* **ASSIGNMENT**
Apart from the pictures, every record here must be copied word for word.

* **Excerpts from a dataset**
= = = = = = =

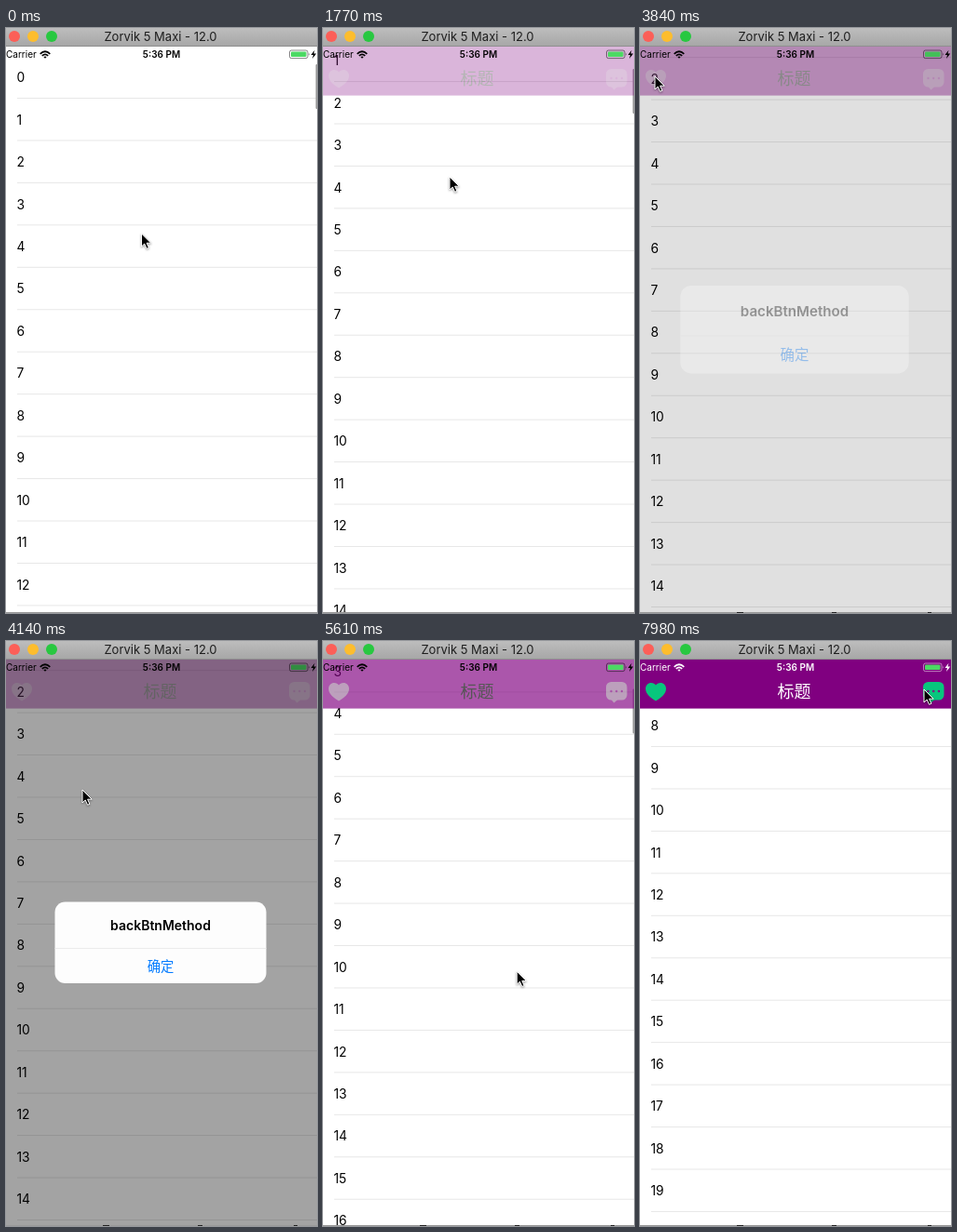
Animation of 334x629 px, one loop 8 s. Source, as an HTML page:

```html
<!DOCTYPE html>
<html lang="zh">
<head>
<meta charset="utf-8">
<title>Fading navigation bar</title>
<style>
  html, body { margin: 0; width: 100%; height: 100%; overflow: hidden; background: #fff; }
  svg { display: block; font-family: Inter, "Noto Sans CJK SC", "Noto Sans CJK", sans-serif; }
  .mid { text-anchor: middle; }
  .cjk { font-family: "Noto Sans CJK SC", "Noto Sans CJK", sans-serif; }
</style>
</head>
<body>
<svg width="334" height="629" viewBox="0 0 334 629">
  <defs>
    <linearGradient id="chrome" x2="0" y2="1">
      <stop stop-color="#bdbdbd"/><stop offset="1" stop-color="#a6a6a6"/>
    </linearGradient>
  </defs>
  <rect width="334" height="629" fill="#fff"/>
  <g id="rows" font-size="13.8"></g>
  <rect id="thumb" x="332.6" width="2" height="48" rx="1" fill="#999"/>

  <g id="nav">
    <rect y="20" width="334" height="52.6" fill="#800080"/>
    <text id="title" class="mid cjk" x="165.5" y="61" font-size="18">标题</text>
    <g id="icons">
      <path d="M17 64.5C12 61.5 6 57 6 51.5C6 47.5 8.8 45 12 45C14.2 45 16 46 17 47.5C18 46 19.8 45 22 45C25.2 45 28 47.5 28 51.5C28 57 22 61.5 17 64.5Z"/>
      <rect x="304" y="44" width="22.5" height="19.5" rx="5.5"/>
      <path d="M309.5 63L312.5 66.5L316.5 63Z"/>
      <path d="M309.5 54h.01m5.7 0h.01m5.7 0h.01" stroke="#800080" stroke-width="2.4" stroke-linecap="round"/>
    </g>
  </g>

  <g id="status" font-size="10">
    <text x="0" y="32">Carrier</text>
    <g transform="translate(42 32.5)" fill="none" stroke="currentColor" stroke-width="1.7">
      <path d="M-5.3 -4.7Q0 -9.8 5.3 -4.7M-3.2 -2.6Q0 -5.6 3.2 -2.6"/>
      <path d="M0 .3L-1.7 -1.4Q0 -2.7 1.7 -1.4Z" fill="currentColor" stroke="none"/>
    </g>
    <text class="mid" x="167" y="32" font-weight="600">5:36 PM</text>
    <rect x="304.5" y="24" width="19.5" height="8.6" rx="2" fill="none" stroke="currentColor" stroke-width=".8" opacity=".6"/>
    <rect x="306" y="25.5" width="16.5" height="5.6" rx="1" fill="#4cd964"/>
    <path d="M325 26.8Q326.5 28.3 325 29.8Z" opacity=".6"/>
    <path d="M331.5 23.7L327.5 29H330L329 33L333.2 27.6H330.5Z"/>
  </g>

  <rect id="dim" y="20" width="334" height="609"/>
  <g id="alert">
    <rect id="panel" x="52.5" y="280.5" width="227" height="87.5" rx="11"/>
    <g id="message" class="mid">
      <rect x="52.5" y="330" width="227" height=".8" fill="#e8e8e8"/>
      <text x="166" y="311" font-size="14" font-weight="600">backBtnMethod</text>
      <text class="cjk" x="166" y="355" font-size="14.3" font-weight="500" fill="#007aff">确定</text>
    </g>
  </g>

  <rect width="334" height="20" fill="url(#chrome)"/>
  <rect y="19" width="334" height="1" fill="#8f8f8f"/>
  <circle cx="9" cy="9" r="6" fill="#fc5f58"/>
  <circle cx="29" cy="9" r="6" fill="#fdbd2e"/>
  <circle cx="49" cy="9" r="6" fill="#28c840"/>
  <text class="mid" x="166" y="14" font-size="13" fill="#1e1e1e">Zorvik 5 Maxi - 12.0</text>
  <rect y="628" width="334" height="1" fill="#999"/>
  <path id="marks" d="M104 628.5h7M206 628.5h5M309 628.5h4" stroke="#222"/>

  <path id="cursor" d="M0 0V14L3.2 11L5.6 16.3L7.9 15.3L5.6 10.2H10.2Z" stroke="#fff" style="filter:drop-shadow(0 1px 1px #0006)"/>
</svg>
<script>
const LOOP = 8000, STEP = 147.7, PITCH = 45.45;
const el = Object.fromEntries([...document.querySelectorAll('[id]')].map(e => [e.id, e]));

// Pointer gestures in steps; a pull also scrolls the list and slows to a stop
const gestures = [
  { from: 0, to: 12, x: 136, y: 160, pull: 63.4 },
  { from: 13, to: 16, x: 130, y: 402 },
  { from: 16, to: 19, x: 127, y: 376, pull: 25.9 },
  { from: 21, to: 25, x: 16, y: 52 },
  { from: 26, to: 28, x: 82, y: 160 },
  { from: 28, to: 30, x: 168, y: 363 },
  { from: 33, to: 36, x: 205, y: 423 },
  { from: 36, to: 45, x: 211, y: 295, pull: 127.9 },
  { from: 45, to: 50, x: 213, y: 187, pull: 108.4 },
  { from: 50, to: 54, x: 305, y: 52 },
];

const ramp = (k, from, to) => Math.max(0, Math.min(1, (k - from) / (to - from)));
const easeOut = p => 1 - (1 - p) ** 3;

function pointerAt(k) {
  let x = 145.5, y = 221, scroll = 0;
  for (const g of gestures) {
    const p = ramp(k, g.from, g.to), q = g.pull ? easeOut(p) : p;
    x += (g.x - x) * q;
    y += (g.y - y) * q;
    scroll += (g.pull || 0) * q;
  }
  return { x, y, scroll };
}

function set(node, attrs) {
  for (const name in attrs) node.setAttribute(name, attrs[name]);
}

function add(parent, tag, attrs, text = '') {
  const node = document.createElementNS('http://www.w3.org/2000/svg', tag);
  set(node, attrs);
  node.textContent = text;
  parent.append(node);
}

for (let n = 0; n < 22; n++) {
  const y = n * PITCH;
  add(el.rows, 'text', { x: 11.5, y: 58.2 + y }, n);
  add(el.rows, 'rect', { x: 12, y: 75 + y, width: 322, height: 1, fill: '#e7e7e7' });
}

function drawList(k, scroll) {
  const alpha = Math.min(1, (scroll + 8) / 250, scroll / 50);
  const solid = alpha === 1;
  const ink = solid ? '#fff' : '#000';
  const scrolling = k < 22 || (k > 35 && k < 53);

  set(el.rows, { transform: `translate(0 ${-scroll})` });
  set(el.thumb, { y: 39 + scroll * .079, opacity: +scrolling });
  set(el.nav, { opacity: alpha });
  set(el.title, { fill: ink });
  set(el.icons, { opacity: alpha, fill: solid ? '#08c67d' : '#aaa' });
  set(el.status, { fill: ink, color: ink });
}

function drawAlert(k) {
  const open = ramp(k, 25, 28), close = ramp(k, 31, 33);
  const grey = 253 - 7 * close, scale = 1.12 - .12 * open - .02 * close;

  set(el.dim, { opacity: .36 * open * (1 - close) });
  set(el.alert, {
    opacity: k > 33 ? 0 : open,
    transform: `translate(166 324) scale(${scale}) translate(-166 -324)`,
  });
  set(el.panel, { fill: `rgb(${grey},${grey},${grey})` });
  set(el.message, { opacity: 1 - .92 * close });
}

function draw(ms) {
  const k = Math.floor((ms + 4) / STEP);
  const { x, y, scroll } = pointerAt(k);
  drawList(k, scroll);
  drawAlert(k);
  set(el.marks, { opacity: k < 22 ? 0 : 1 });
  set(el.cursor, { transform: `translate(${x} ${y})` });
}

const start = performance.now();
function tick() {
  draw((performance.now() - start) % LOOP);
  requestAnimationFrame(tick);
}
tick();
</script>
</body>
</html>
```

= = = = = = =

* **EXERCISE RESPONSE**
Animation of 334x629 px, one loop 8 s. Source, as an HTML page:

```html
<!DOCTYPE html>
<html lang="zh">
<head>
<meta charset="utf-8">
<title>Fading navigation bar</title>
<style>
  html, body { margin: 0; width: 100%; height: 100%; overflow: hidden; background: #fff; }
  svg { display: block; font-family: Inter, "Noto Sans CJK SC", "Noto Sans CJK", sans-serif; }
  .mid { text-anchor: middle; }
  .cjk { font-family: "Noto Sans CJK SC", "Noto Sans CJK", sans-serif; }
</style>
</head>
<body>
<svg width="334" height="629" viewBox="0 0 334 629">
  <defs>
    <linearGradient id="chrome" x2="0" y2="1">
      <stop stop-color="#bdbdbd"/><stop offset="1" stop-color="#a6a6a6"/>
    </linearGradient>
  </defs>
  <rect width="334" height="629" fill="#fff"/>
  <g id="rows" font-size="13.8"></g>
  <rect id="thumb" x="332.6" width="2" height="48" rx="1" fill="#999"/>

  <g id="nav">
    <rect y="20" width="334" height="52.6" fill="#800080"/>
    <text id="title" class="mid cjk" x="165.5" y="61" font-size="18">标题</text>
    <g id="icons">
      <path d="M17 64.5C12 61.5 6 57 6 51.5C6 47.5 8.8 45 12 45C14.2 45 16 46 17 47.5C18 46 19.8 45 22 45C25.2 45 28 47.5 28 51.5C28 57 22 61.5 17 64.5Z"/>
      <rect x="304" y="44" width="22.5" height="19.5" rx="5.5"/>
      <path d="M309.5 63L312.5 66.5L316.5 63Z"/>
      <path d="M309.5 54h.01m5.7 0h.01m5.7 0h.01" stroke="#800080" stroke-width="2.4" stroke-linecap="round"/>
    </g>
  </g>

  <g id="status" font-size="10">
    <text x="0" y="32">Carrier</text>
    <g transform="translate(42 32.5)" fill="none" stroke="currentColor" stroke-width="1.7">
      <path d="M-5.3 -4.7Q0 -9.8 5.3 -4.7M-3.2 -2.6Q0 -5.6 3.2 -2.6"/>
      <path d="M0 .3L-1.7 -1.4Q0 -2.7 1.7 -1.4Z" fill="currentColor" stroke="none"/>
    </g>
    <text class="mid" x="167" y="32" font-weight="600">5:36 PM</text>
    <rect x="304.5" y="24" width="19.5" height="8.6" rx="2" fill="none" stroke="currentColor" stroke-width=".8" opacity=".6"/>
    <rect x="306" y="25.5" width="16.5" height="5.6" rx="1" fill="#4cd964"/>
    <path d="M325 26.8Q326.5 28.3 325 29.8Z" opacity=".6"/>
    <path d="M331.5 23.7L327.5 29H330L329 33L333.2 27.6H330.5Z"/>
  </g>

  <rect id="dim" y="20" width="334" height="609"/>
  <g id="alert">
    <rect id="panel" x="52.5" y="280.5" width="227" height="87.5" rx="11"/>
    <g id="message" class="mid">
      <rect x="52.5" y="330" width="227" height=".8" fill="#e8e8e8"/>
      <text x="166" y="311" font-size="14" font-weight="600">backBtnMethod</text>
      <text class="cjk" x="166" y="355" font-size="14.3" font-weight="500" fill="#007aff">确定</text>
    </g>
  </g>

  <rect width="334" height="20" fill="url(#chrome)"/>
  <rect y="19" width="334" height="1" fill="#8f8f8f"/>
  <circle cx="9" cy="9" r="6" fill="#fc5f58"/>
  <circle cx="29" cy="9" r="6" fill="#fdbd2e"/>
  <circle cx="49" cy="9" r="6" fill="#28c840"/>
  <text class="mid" x="166" y="14" font-size="13" fill="#1e1e1e">Zorvik 5 Maxi - 12.0</text>
  <rect y="628" width="334" height="1" fill="#999"/>
  <path id="marks" d="M104 628.5h7M206 628.5h5M309 628.5h4" stroke="#222"/>

  <path id="cursor" d="M0 0V14L3.2 11L5.6 16.3L7.9 15.3L5.6 10.2H10.2Z" stroke="#fff" style="filter:drop-shadow(0 1px 1px #0006)"/>
</svg>
<script>
const LOOP = 8000, STEP = 147.7, PITCH = 45.45;
const el = Object.fromEntries([...document.querySelectorAll('[id]')].map(e => [e.id, e]));

// Pointer gestures in steps; a pull also scrolls the list and slows to a stop
const gestures = [
  { from: 0, to: 12, x: 136, y: 160, pull: 63.4 },
  { from: 13, to: 16, x: 130, y: 402 },
  { from: 16, to: 19, x: 127, y: 376, pull: 25.9 },
  { from: 21, to: 25, x: 16, y: 52 },
  { from: 26, to: 28, x: 82, y: 160 },
  { from: 28, to: 30, x: 168, y: 363 },
  { from: 33, to: 36, x: 205, y: 423 },
  { from: 36, to: 45, x: 211, y: 295, pull: 127.9 },
  { from: 45, to: 50, x: 213, y: 187, pull: 108.4 },
  { from: 50, to: 54, x: 305, y: 52 },
];

const ramp = (k, from, to) => Math.max(0, Math.min(1, (k - from) / (to - from)));
const easeOut = p => 1 - (1 - p) ** 3;

function pointerAt(k) {
  let x = 145.5, y = 221, scroll = 0;
  for (const g of gestures) {
    const p = ramp(k, g.from, g.to), q = g.pull ? easeOut(p) : p;
    x += (g.x - x) * q;
    y += (g.y - y) * q;
    scroll += (g.pull || 0) * q;
  }
  return { x, y, scroll };
}

function set(node, attrs) {
  for (const name in attrs) node.setAttribute(name, attrs[name]);
}

function add(parent, tag, attrs, text = '') {
  const node = document.createElementNS('http://www.w3.org/2000/svg', tag);
  set(node, attrs);
  node.textContent = text;
  parent.append(node);
}

for (let n = 0; n < 22; n++) {
  const y = n * PITCH;
  add(el.rows, 'text', { x: 11.5, y: 58.2 + y }, n);
  add(el.rows, 'rect', { x: 12, y: 75 + y, width: 322, height: 1, fill: '#e7e7e7' });
}

function drawList(k, scroll) {
  const alpha = Math.min(1, (scroll + 8) / 250, scroll / 50);
  const solid = alpha === 1;
  const ink = solid ? '#fff' : '#000';
  const scrolling = k < 22 || (k > 35 && k < 53);

  set(el.rows, { transform: `translate(0 ${-scroll})` });
  set(el.thumb, { y: 39 + scroll * .079, opacity: +scrolling });
  set(el.nav, { opacity: alpha });
  set(el.title, { fill: ink });
  set(el.icons, { opacity: alpha, fill: solid ? '#08c67d' : '#aaa' });
  set(el.status, { fill: ink, color: ink });
}

function drawAlert(k) {
  const open = ramp(k, 25, 28), close = ramp(k, 31, 33);
  const grey = 253 - 7 * close, scale = 1.12 - .12 * open - .02 * close;

  set(el.dim, { opacity: .36 * open * (1 - close) });
  set(el.alert, {
    opacity: k > 33 ? 0 : open,
    transform: `translate(166 324) scale(${scale}) translate(-166 -324)`,
  });
  set(el.panel, { fill: `rgb(${grey},${grey},${grey})` });
  set(el.message, { opacity: 1 - .92 * close });
}

function draw(ms) {
  const k = Math.floor((ms + 4) / STEP);
  const { x, y, scroll } = pointerAt(k);
  drawList(k, scroll);
  drawAlert(k);
  set(el.marks, { opacity: k < 22 ? 0 : 1 });
  set(el.cursor, { transform: `translate(${x} ${y})` });
}

const start = performance.now();
function tick() {
  draw((performance.now() - start) % LOOP);
  requestAnimationFrame(tick);
}
tick();
</script>
</body>
</html>
```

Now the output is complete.